» How to complete this task
Please repeat every entry exactly as written, but skip the pictures.

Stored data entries
──────────────────────────────
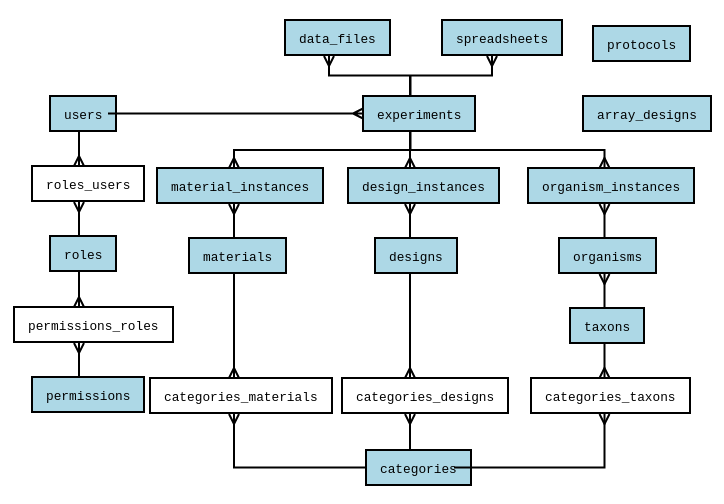
<!DOCTYPE html>
<html lang="en">
<head>
<meta charset="utf-8">
<title>Database entity diagram</title>
<style>
:root {
  --paper: #ffffff;
  --ink: #000000;
  --entity: #add8e6;
}
* { box-sizing: border-box; }
html, body { margin: 0; background: var(--paper); }
.diagram {
  position: relative;
  width: 724px;
  height: 504px;
  overflow: hidden;
  background: var(--paper);
  color: var(--ink);
  font: 12.8px/1 "Liberation Mono", monospace;
}
.table {
  position: absolute;
  left: var(--x);
  top: var(--y);
  height: 37px;
  display: flex;
  align-items: center;
  padding: 5px 13px 0;
  border: 2px solid var(--ink);
  background: var(--entity);
  white-space: nowrap;
}
.join { background: var(--paper); }
.relations {
  position: absolute;
  inset: 0;
  fill: none;
  stroke: var(--ink);
  stroke-width: 2;
}
</style>
</head>
<body>
<main class="diagram">
  <div class="table" style="--x:284px;--y:19px">data_files</div>
  <div class="table" style="--x:441px;--y:19px">spreadsheets</div>
  <div class="table" style="--x:592px;--y:25px">protocols</div>
  <div class="table" style="--x:582px;--y:95px">array_designs</div>

  <div class="table" style="--x:49px;--y:95px">users</div>
  <div class="table join" style="--x:31px;--y:165px">roles_users</div>
  <div class="table" style="--x:49px;--y:235px">roles</div>
  <div class="table join" style="--x:13px;--y:306px">permissions_roles</div>
  <div class="table" style="--x:31px;--y:376px">permissions</div>

  <div class="table" style="--x:362px;--y:95px">experiments</div>

  <div class="table" style="--x:156px;--y:167px">material_instances</div>
  <div class="table" style="--x:188px;--y:237px">materials</div>
  <div class="table join" style="--x:149px;--y:377px">categories_materials</div>

  <div class="table" style="--x:347px;--y:167px">design_instances</div>
  <div class="table" style="--x:374px;--y:237px">designs</div>
  <div class="table join" style="--x:341px;--y:377px">categories_designs</div>

  <div class="table" style="--x:527px;--y:167px">organism_instances</div>
  <div class="table" style="--x:558px;--y:237px">organisms</div>
  <div class="table" style="--x:569px;--y:307px">taxons</div>
  <div class="table join" style="--x:530px;--y:377px">categories_taxons</div>

  <div class="table" style="--x:365px;--y:449px">categories</div>

  <svg class="relations" width="724" height="504" viewBox="0 0 724 504" aria-hidden="true">
    <defs>
      <path id="many-above" d="M-5 0L0 10L5 0"/>
      <path id="many-below" d="M-5 0L0 -10L5 0"/>
    </defs>

    <g id="users-to-permissions">
      <path d="M79 132V166M79 202V236M79 272V307M79 343V377"/>
      <use href="#many-below" x="79" y="166"/>
      <use href="#many-above" x="79" y="202"/>
      <use href="#many-below" x="79" y="307"/>
      <use href="#many-above" x="79" y="343"/>
    </g>

    <g id="experiment-links">
      <path d="M108 113.5H363M363 108.5L353 113.5L363 118.5"/>
      <path d="M329 56V75.5H410V96M492 56V75.5H410"/>
      <path d="M234 168V150H604.5V168M410 132V168"/>
      <path d="M410.5 75V96M410.5 132V150"/>
      <use href="#many-above" x="329" y="56"/>
      <use href="#many-above" x="492" y="56"/>
      <use href="#many-below" x="234" y="168"/>
      <use href="#many-below" x="410" y="168"/>
      <use href="#many-below" x="604.5" y="168"/>
    </g>

    <g id="material-links">
      <path d="M234 204V238M234 274V378M234 414V467.5H366"/>
      <use href="#many-above" x="234" y="204"/>
      <use href="#many-below" x="234" y="378"/>
      <use href="#many-above" x="234" y="414"/>
    </g>

    <g id="design-links">
      <path d="M410 204V238M410 274V378M410 414V450"/>
      <use href="#many-above" x="410" y="204"/>
      <use href="#many-below" x="410" y="378"/>
      <use href="#many-above" x="410" y="414"/>
    </g>

    <g id="organism-links">
      <path d="M604.5 204V238M604.5 274V308M604.5 344V378M604.5 414V467.5H454"/>
      <use href="#many-above" x="604.5" y="204"/>
      <use href="#many-above" x="604.5" y="274"/>
      <use href="#many-below" x="604.5" y="378"/>
      <use href="#many-above" x="604.5" y="414"/>
    </g>
  </svg>
</main>
</body>
</html>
──────────────────────────────
» Task result
<!DOCTYPE html>
<html lang="en">
<head>
<meta charset="utf-8">
<title>Database entity diagram</title>
<style>
:root {
  --paper: #ffffff;
  --ink: #000000;
  --entity: #add8e6;
}
* { box-sizing: border-box; }
html, body { margin: 0; background: var(--paper); }
.diagram {
  position: relative;
  width: 724px;
  height: 504px;
  overflow: hidden;
  background: var(--paper);
  color: var(--ink);
  font: 12.8px/1 "Liberation Mono", monospace;
}
.table {
  position: absolute;
  left: var(--x);
  top: var(--y);
  height: 37px;
  display: flex;
  align-items: center;
  padding: 5px 13px 0;
  border: 2px solid var(--ink);
  background: var(--entity);
  white-space: nowrap;
}
.join { background: var(--paper); }
.relations {
  position: absolute;
  inset: 0;
  fill: none;
  stroke: var(--ink);
  stroke-width: 2;
}
</style>
</head>
<body>
<main class="diagram">
  <div class="table" style="--x:284px;--y:19px">data_files</div>
  <div class="table" style="--x:441px;--y:19px">spreadsheets</div>
  <div class="table" style="--x:592px;--y:25px">protocols</div>
  <div class="table" style="--x:582px;--y:95px">array_designs</div>

  <div class="table" style="--x:49px;--y:95px">users</div>
  <div class="table join" style="--x:31px;--y:165px">roles_users</div>
  <div class="table" style="--x:49px;--y:235px">roles</div>
  <div class="table join" style="--x:13px;--y:306px">permissions_roles</div>
  <div class="table" style="--x:31px;--y:376px">permissions</div>

  <div class="table" style="--x:362px;--y:95px">experiments</div>

  <div class="table" style="--x:156px;--y:167px">material_instances</div>
  <div class="table" style="--x:188px;--y:237px">materials</div>
  <div class="table join" style="--x:149px;--y:377px">categories_materials</div>

  <div class="table" style="--x:347px;--y:167px">design_instances</div>
  <div class="table" style="--x:374px;--y:237px">designs</div>
  <div class="table join" style="--x:341px;--y:377px">categories_designs</div>

  <div class="table" style="--x:527px;--y:167px">organism_instances</div>
  <div class="table" style="--x:558px;--y:237px">organisms</div>
  <div class="table" style="--x:569px;--y:307px">taxons</div>
  <div class="table join" style="--x:530px;--y:377px">categories_taxons</div>

  <div class="table" style="--x:365px;--y:449px">categories</div>

  <svg class="relations" width="724" height="504" viewBox="0 0 724 504" aria-hidden="true">
    <defs>
      <path id="many-above" d="M-5 0L0 10L5 0"/>
      <path id="many-below" d="M-5 0L0 -10L5 0"/>
    </defs>

    <g id="users-to-permissions">
      <path d="M79 132V166M79 202V236M79 272V307M79 343V377"/>
      <use href="#many-below" x="79" y="166"/>
      <use href="#many-above" x="79" y="202"/>
      <use href="#many-below" x="79" y="307"/>
      <use href="#many-above" x="79" y="343"/>
    </g>

    <g id="experiment-links">
      <path d="M108 113.5H363M363 108.5L353 113.5L363 118.5"/>
      <path d="M329 56V75.5H410V96M492 56V75.5H410"/>
      <path d="M234 168V150H604.5V168M410 132V168"/>
      <path d="M410.5 75V96M410.5 132V150"/>
      <use href="#many-above" x="329" y="56"/>
      <use href="#many-above" x="492" y="56"/>
      <use href="#many-below" x="234" y="168"/>
      <use href="#many-below" x="410" y="168"/>
      <use href="#many-below" x="604.5" y="168"/>
    </g>

    <g id="material-links">
      <path d="M234 204V238M234 274V378M234 414V467.5H366"/>
      <use href="#many-above" x="234" y="204"/>
      <use href="#many-below" x="234" y="378"/>
      <use href="#many-above" x="234" y="414"/>
    </g>

    <g id="design-links">
      <path d="M410 204V238M410 274V378M410 414V450"/>
      <use href="#many-above" x="410" y="204"/>
      <use href="#many-below" x="410" y="378"/>
      <use href="#many-above" x="410" y="414"/>
    </g>

    <g id="organism-links">
      <path d="M604.5 204V238M604.5 274V308M604.5 344V378M604.5 414V467.5H454"/>
      <use href="#many-above" x="604.5" y="204"/>
      <use href="#many-above" x="604.5" y="274"/>
      <use href="#many-below" x="604.5" y="378"/>
      <use href="#many-above" x="604.5" y="414"/>
    </g>
  </svg>
</main>
</body>
</html>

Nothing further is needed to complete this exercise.